Guillermo del Toro is a Mexican filmmaker born in 1964. He is a director, screenwriter, producer, author, actor and former special effects makeup artist. However, he is probably most known for directing the Academy Award winning fantasy film Pan’s Labyrinth (2006). Whilst he is not considered an Artist, he actually created a Sketchbook for Pan’s Labyrinth with a number of surreal and interesting drawings. Below is a Gallery containing numerous pages from his sketchbooks.
Pan’s Labyrinth is a dark fantasy film, it was realeased in 2006 but some of the oldest parts of the sketchbook go as far back as 1993. As you can see below from del Toro’s sketches, there is a nightmareish element to his drawings. You can barely make out what the writing says but the drawings give some sort of indication as to what is going on in each part.

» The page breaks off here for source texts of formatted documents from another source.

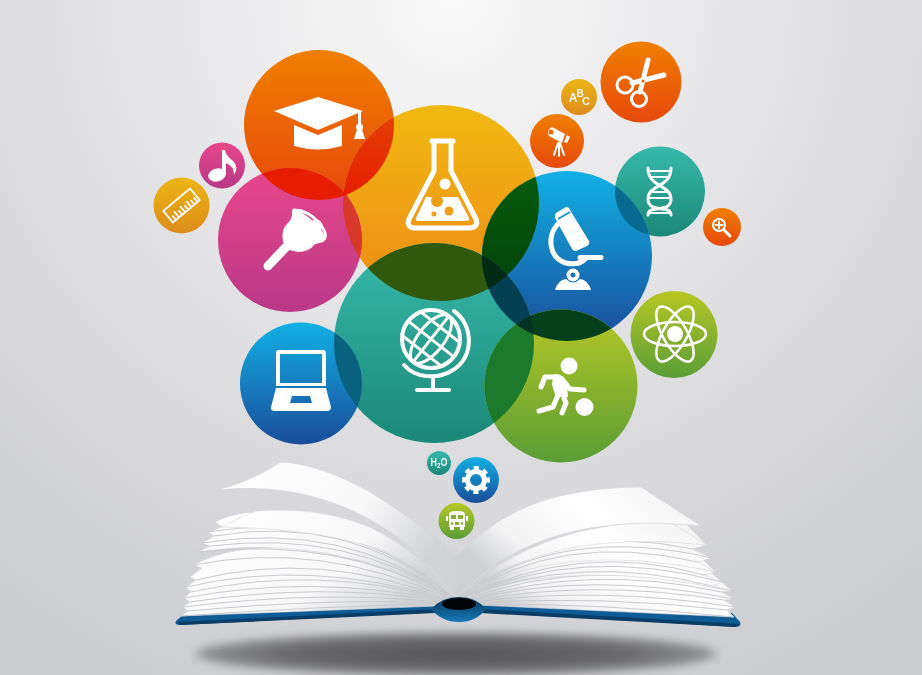
<!DOCTYPE html>
<html lang="en">
<head>
<meta charset="utf-8">
<title>Open book of learning</title>
<style>
:root{--white:#fff;--page-line:#c9cacd;--cover:#0d5c96;--cover-dark:#0a3c66}
html,body{margin:0;padding:0;overflow:hidden}
.poster{display:block;width:922px;height:675px}
.icon{fill:var(--white);stroke:none}
.line{fill:none;stroke:var(--white);stroke-width:4;stroke-linecap:round;stroke-linejoin:round}
.leaf{stroke:#d5d6d9;stroke-width:.6}
.edges{fill:none;stroke:var(--page-line);stroke-width:1}
.label{fill:var(--white);font-family:"Liberation Sans",Inter,sans-serif;font-weight:700;text-anchor:middle}
</style>
</head>
<body>
<svg class="poster" viewBox="0 0 922 675" role="img" aria-label="Open book with colourful school subject bubbles rising from it">
<defs>
<radialGradient id="backdrop" gradientUnits="userSpaceOnUse" cx="450" cy="0" r="760"><stop offset="0" stop-color="#fafafa"/><stop offset=".3" stop-color="#eaeaec"/><stop offset=".65" stop-color="#dadadd"/><stop offset="1" stop-color="#cbccd0"/></radialGradient>
<linearGradient id="orange" x2="0" y2="1"><stop stop-color="#f07f00"/><stop offset="1" stop-color="#e6480d"/></linearGradient>
<linearGradient id="yellow" x2="0" y2="1"><stop stop-color="#f0b912"/><stop offset="1" stop-color="#ee8a16"/></linearGradient>
<linearGradient id="amber" x2="0" y2="1"><stop stop-color="#ecb514"/><stop offset="1" stop-color="#dc8c1c"/></linearGradient>
<linearGradient id="pink" x2="0" y2="1"><stop stop-color="#e8478b"/><stop offset="1" stop-color="#b93887"/></linearGradient>
<linearGradient id="blue" x2="0" y2="1"><stop stop-color="#12b0e4"/><stop offset="1" stop-color="#1a4c99"/></linearGradient>
<linearGradient id="teal" x2="0" y2="1"><stop stop-color="#37b9ab"/><stop offset="1" stop-color="#1b8878"/></linearGradient>
<linearGradient id="lime" x2="0" y2="1"><stop stop-color="#b7c724"/><stop offset="1" stop-color="#5b9d37"/></linearGradient>
<linearGradient id="red-mix" x2="0" y2="1"><stop stop-color="#e25a08"/><stop offset="1" stop-color="#e61c00"/></linearGradient>
<linearGradient id="green-mix" x2="0" y2="1"><stop stop-color="#0a6a10"/><stop offset="1" stop-color="#03400a"/></linearGradient>
<linearGradient id="leaf-left" x2="1" y2=".4"><stop stop-color="#fff"/><stop offset=".65" stop-color="#f8f8f9"/><stop offset="1" stop-color="#d2d3d6"/></linearGradient>
<linearGradient id="leaf-right" x1="1" y1="0" x2="0" y2=".5"><stop stop-color="#f1f1f2"/><stop offset=".45" stop-color="#fff"/><stop offset=".8" stop-color="#f3f3f4"/><stop offset="1" stop-color="#cfd0d3"/></linearGradient>
<linearGradient id="spine" x2="0" y2="1"><stop stop-color="#0a3558"/><stop offset="1" stop-color="#1679b8"/></linearGradient>
<radialGradient id="shade"><stop stop-color="#555558"/><stop offset=".65" stop-color="#68686b"/><stop offset="1" stop-color="#929396"/></radialGradient>
<filter id="soft" x="-10%" y="-40%" width="120%" height="180%"><feGaussianBlur stdDeviation="6 4"/></filter>
<clipPath id="in-yellow"><circle cx="441" cy="203" r="98"/></clipPath>
<clipPath id="in-pink"><circle cx="290" cy="240" r="72"/></clipPath>
<clipPath id="in-blue"><circle cx="567" cy="256" r="85"/></clipPath>
<clipPath id="in-teal"><circle cx="434" cy="343" r="100"/></clipPath>
<clipPath id="in-lime"><circle cx="561" cy="386" r="76.5"/></clipPath>
</defs>

<rect id="background" width="922" height="675" fill="url(#backdrop)"/>

<g id="book">
<ellipse cx="456" cy="654" rx="260" ry="22" fill="url(#shade)" filter="url(#soft)"/>
<g id="cover" fill="var(--cover)">
<path d="M176 621L184 614L440 602V612L180 625Q174 625 176 621Z"/>
<path d="M740 622L732 613L474 602V611L735 627Q742 627 740 622Z"/>
<path d="M177 622L436 609V613L180 625ZM740 624L480 609V613L735 627Z" fill="var(--cover-dark)"/>
</g>
<g id="left-pages" fill="url(#leaf-left)">
<path class="leaf" d="M181 616L188 611L183 607L190 602L184 598L191 592L186 587L196 580L190 577L202 568L194 565Q230 545 290 548Q390 560 446 600L438 606Z"/>
<path class="edges" d="M181 616Q320 606 440 604M188 611Q330 598 440 603M183 607Q320 590 441 602M190 602Q320 582 442 601M184 598Q310 574 443 600M191 592Q320 564 444 600M186 587Q310 558 445 599M196 580Q320 549 446 599M194 565Q320 540 448 598"/>
<path class="leaf" d="M198 552L210 546L202 543L214 536L208 532L222 527L215 522Q245 506 300 514Q400 530 453 598Q330 532 198 552Z"/>
<path class="edges" d="M198 552Q340 536 450 598M210 546Q350 529 451 598M202 543Q345 520 452 598M214 536Q350 513 452 597M208 532Q350 509 453 597"/>
<path class="leaf" d="M222 527Q238 518 256 511Q320 506 372 528Q426 556 455 598Q400 530 222 527Z"/>
<path class="leaf" d="M217 490Q252 481 281 462Q320 464 370 492Q425 526 456 556V598C412 534 330 478 217 490Z"/>
</g>
<g id="right-pages" fill="url(#leaf-right)">
<path class="leaf" d="M734 617L727 610L735 607L724 600L734 599L721 592L732 591L706 568Q560 545 470 598L476 605Z"/>
<path class="edges" d="M734 617Q600 603 474 604M727 610Q600 595 473 603M735 607Q600 586 472 602M724 600Q590 579 471 601M734 599Q590 570 470 600M721 592Q590 563 468 600M732 591Q590 555 466 599"/>
<path class="leaf" d="M732 591L712 586L722 582L704 575L716 572L690 548Q560 530 462 598Q570 556 732 591Z"/>
<path class="edges" d="M712 586Q580 552 463 598M722 582Q580 544 462 598M704 575Q580 540 461 598M716 572Q570 532 460 598"/>
<path class="leaf" d="M716 572L698 562L712 558L692 549L707 545L686 524Q540 520 458 598Q560 538 716 572Z"/>
<path class="edges" d="M698 562Q560 530 459 598M712 558Q560 523 459 597M692 549Q560 520 458 597"/>
<path class="leaf" d="M707 545L670 522Q540 520 457 597Q550 527 707 545Z"/>
<path class="leaf" d="M456 557Q500 510 560 496Q600 487 641 487L701 526C590 514 510 540 456 598Z"/>
</g>
<path id="spine-band" d="M431 609Q442 597 459 597T486 609Q476 622 459 622T431 609Z" fill="url(#spine)"/>
<ellipse cx="459" cy="604" rx="17" ry="6" fill="#020406"/>
</g>

<g id="bubbles">
<circle cx="319" cy="125" r="75" fill="url(#orange)"/>
<circle cx="441" cy="203" r="98" fill="url(#yellow)"/>
<circle cx="290" cy="240" r="72" fill="url(#pink)"/>
<circle cx="660" cy="191.5" r="45" fill="url(#teal)"/>
<circle cx="567" cy="256" r="85" fill="url(#blue)"/>
<circle cx="434" cy="343" r="100" fill="url(#teal)"/>
<circle cx="561" cy="386" r="76.5" fill="url(#lime)"/>
<circle cx="301" cy="383.5" r="61" fill="url(#blue)"/>
<circle cx="674" cy="334.5" r="43.5" fill="url(#lime)"/>
<circle cx="641" cy="82" r="40.5" fill="url(#orange)"/>
<circle cx="557" cy="141" r="27" fill="url(#orange)"/>
<circle cx="579" cy="97" r="18" fill="url(#amber)"/>
<circle cx="722" cy="227" r="19" fill="url(#orange)"/>
<circle cx="222" cy="165.5" r="23" fill="url(#pink)"/>
<circle cx="181.5" cy="205.5" r="28" fill="url(#amber)"/>
<circle cx="439" cy="463" r="12" fill="url(#teal)"/>
<circle cx="476" cy="480" r="23" fill="url(#blue)"/>
<circle cx="456.5" cy="521" r="18" fill="url(#lime)"/>
</g>

<g id="overlaps">
<circle cx="290" cy="240" r="72" fill="#d8382a" clip-path="url(#in-yellow)"/>
<circle cx="319" cy="125" r="75" fill="url(#red-mix)" clip-path="url(#in-yellow)"/>
<circle cx="319" cy="125" r="75" fill="#e71d00" clip-path="url(#in-pink)"/>
<circle cx="441" cy="203" r="98" fill="#30590d" clip-path="url(#in-teal)"/>
<circle cx="441" cy="203" r="98" fill="url(#green-mix)" clip-path="url(#in-blue)"/>
<circle cx="434" cy="343" r="100" fill="#053f53" clip-path="url(#in-blue)"/>
<circle cx="434" cy="343" r="100" fill="#1b7a2b" clip-path="url(#in-lime)"/>
<circle cx="567" cy="256" r="85" fill="#05401c" clip-path="url(#in-lime)"/>
<circle cx="301" cy="383.5" r="61" fill="#0b627f" clip-path="url(#in-teal)"/>
<circle cx="660" cy="191.5" r="45" fill="#086a90" clip-path="url(#in-blue)"/>
<g clip-path="url(#in-teal)">
<circle cx="441" cy="203" r="98" fill="#022a14" clip-path="url(#in-blue)"/>
<circle cx="567" cy="256" r="85" fill="#033122" clip-path="url(#in-lime)"/>
</g>
</g>

<g id="graduation-cap" class="icon">
<path d="M274 111L318 97L363 111L318 130Z"/>
<path d="M294 125L318 135L342 125V146Q318 153 294 146Z"/>
<path d="M358 111H361V126L365 139H354L358 126Z"/>
<circle cx="359.500" cy="127" r="3.500"/>
</g>

<g id="flask">
<path class="line" stroke-width="5" style="stroke-width:5" d="M432 141H453M434 142V171L409 219Q406 227 414 228H470Q479 227 476 219L451 171V142"/>
<path class="icon" d="M426 197H458L469 218Q470 221 466 221H418Q415 221 416 218Z"/>
<circle class="icon" cx="445" cy="184" r="5.500"/>
<g fill="#ee9f16"><circle cx="437" cy="201" r="6"/><circle cx="449" cy="211" r="4.500"/><circle cx="434" cy="214" r="2.500"/></g>
</g>

<g id="hand-bell">
<path class="icon" d="M292 211Q294 207 299 211Q324 226 325 240Q321 243 315 244Q309 252 298 252L289 250L283 242Q281 229 287 224Q293 219 292 211Z"/>
<path d="M286 247L268 266" stroke="#fff" stroke-width="9" stroke-linecap="round"/>
<path d="M288 245L280 253" stroke="#fff" stroke-width="5"/>
<path class="line" style="stroke-width:3" d="M294 210Q308 210 319 223T322 241Q310 240 301 229T294 210Z"/>
<circle class="icon" cx="316" cy="226" r="6.500"/>
</g>

<g id="microscope">
<path class="icon" d="M556 213L566 207Q569 207 570 210L589 241Q590 244 587 246L576 251Q573 251 572 249L555 218Q554 215 556 213Z"/>
<path d="M558 219L570 212" stroke="#1690cb" stroke-width="2"/>
<path class="line" style="stroke-width:5" d="M557 225C547 237 549 258 566 263Q579 266 586 258M580 257.500H601"/>
<circle class="line" cx="573" cy="275" r="4.500"/>
<path class="icon" d="M555 290Q558 280 566 279Q573 286 580 279Q588 280 591 290Z"/>
</g>

<g id="laptop" class="icon">
<path fill-rule="evenodd" d="M279 350H323Q326 350 326 353V386H276V353Q276 350 279 350ZM280 354V383H322V354Z"/>
<path fill-rule="evenodd" d="M276 388H326L331 407Q331 411 327 411H275Q270 411 271 407ZM292 396L290 403H312L310 396Z"/>
</g>

<g id="globe" class="line">
<circle cx="431" cy="339" r="29"/>
<g transform="rotate(38 431 339)" stroke-width="3"><ellipse cx="431" cy="339" rx="13" ry="29"/><path d="M431 310V368M402 339H460M407 324H455M407 354H455"/></g>
<path d="M454 311C474 325 474 358 453 370C437 380 415 378 404 365M433 378V389M417 390H449"/>
</g>

<g id="ball-player">
<circle class="icon" cx="569" cy="366" r="8.500"/>
<path class="icon" d="M553 375Q558 372 563 377L567 384L568 397H556L552 385Z"/>
<path class="line" style="stroke-width:5" d="M554 377L545 377L541 387M562 379L570 389L584 390M558 395L553 407L539 411M563 395L566 403L562 413"/>
<circle class="icon" cx="584.500" cy="407" r="9"/>
</g>

<g id="dna" class="line" style="stroke-width:3">
<path d="M648 168C648 188 671 184 671 199S648 204 648 215M671 168C671 188 648 184 648 199S671 204 671 215"/>
<path stroke-width="2" style="stroke-width:2" d="M650 171H669M652 177H667M651 192H668M649 198H670M653 208H666M650 213H669"/>
</g>

<g id="atom" class="line" style="stroke-width:2.500">
<ellipse id="orbit" cx="675" cy="334" rx="31" ry="12"/>
<use href="#orbit" transform="rotate(60 675 334)"/>
<use href="#orbit" transform="rotate(120 675 334)"/>
<circle class="icon" cx="675" cy="334" r="8"/>
</g>

<g id="scissors" class="line" style="stroke-width:3">
<circle cx="625" cy="85" r="8"/><circle cx="639" cy="99" r="7.500"/>
<path d="M632 83L664 75M640 92L648 60" style="stroke-width:5"/>
<circle cx="643" cy="81" r="1.500" fill="#e96006" stroke="none"/>
</g>

<g id="telescope">
<path class="icon" d="M552 127L565 134L562 143L549 136Q546 130 552 127ZM567 135L570 137L567 143L564 142Z"/>
<circle cx="551" cy="132" r="2.500" fill="#ec6806"/>
<path class="line" style="stroke-width:2" d="M558 143L554 155M559 143V156M560 143L564 155"/>
</g>

<g id="abc" class="label" font-size="12"><text x="573" y="102">A</text><text x="580" y="97" font-size="10">B</text><text x="586" y="105" font-size="11">C</text></g>

<g id="magnifier" class="line" style="stroke-width:2">
<circle cx="719" cy="225" r="6"/><path d="M715.500 225H722.500M719 221.500V228.500"/><path style="stroke-width:3" d="M724 230L730 236"/>
</g>

<g id="music-note" class="icon">
<ellipse cx="217" cy="175" rx="9" ry="6.500" transform="rotate(-15 217 175)"/>
<path d="M222 150H225Q226 156 233 161Q239 167 234 175Q234 166 226 163V175H222Z"/>
</g>

<g id="ruler" class="line" style="stroke-width:1.800" transform="rotate(-40 181.500 205.500)">
<rect x="164" y="198" width="35" height="15"/>
<path d="M168 213V208M172 213V206M176 213V208M180 213V206M184 213V208M188 213V206M192 213V208M196 213V208"/>
</g>

<text id="water" class="label" x="439" y="466" font-size="10" textLength="17" lengthAdjust="spacingAndGlyphs">H<tspan font-size="7" dy="2">2</tspan><tspan dy="-2">O</tspan></text>

<g id="gear" fill="none" stroke="#fff">
<circle cx="476" cy="480" r="8.500" stroke-width="5"/>
<circle cx="476" cy="480" r="12" stroke-width="4" stroke-dasharray="5 4.420" transform="rotate(-12 476 480)"/>
</g>

<g id="school-bus" class="icon">
<path d="M449 514Q449 511 457 511T465 514V527H449ZM446 516H448V521H446ZM466 516H468V521H466ZM450 527H454V530H450ZM460 527H464V530H460Z"/>
<g fill="#86af2e"><rect x="451" y="515" width="5" height="4"/><rect x="458" y="515" width="5" height="4"/><circle cx="452" cy="523.500" r="1.300"/><circle cx="462" cy="523.500" r="1.300"/><rect x="455" y="522" width="4" height="3"/></g>
</g>
</svg>
</body>
</html>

One of the first drawings in the Gallery is called the ‘nerve ghost’, you can sort of see that idea in the ghostly appearance of his face and then the red body gives that impression of nerves. The nerve ghost was an original idea for ‘The Pale Man’, in fact a lot of these ideas were original ideas and ones that didn’t necessarily make it to the film. The Pale Man in the film is still extremely disturbing and looks extremely similar to one of the bottom photos in the Gallery, the one with the long face and wide eyes. Del Toro is obviously extremely talented when it comes to drawing and has pages and pages of his artwork in sketchbooks.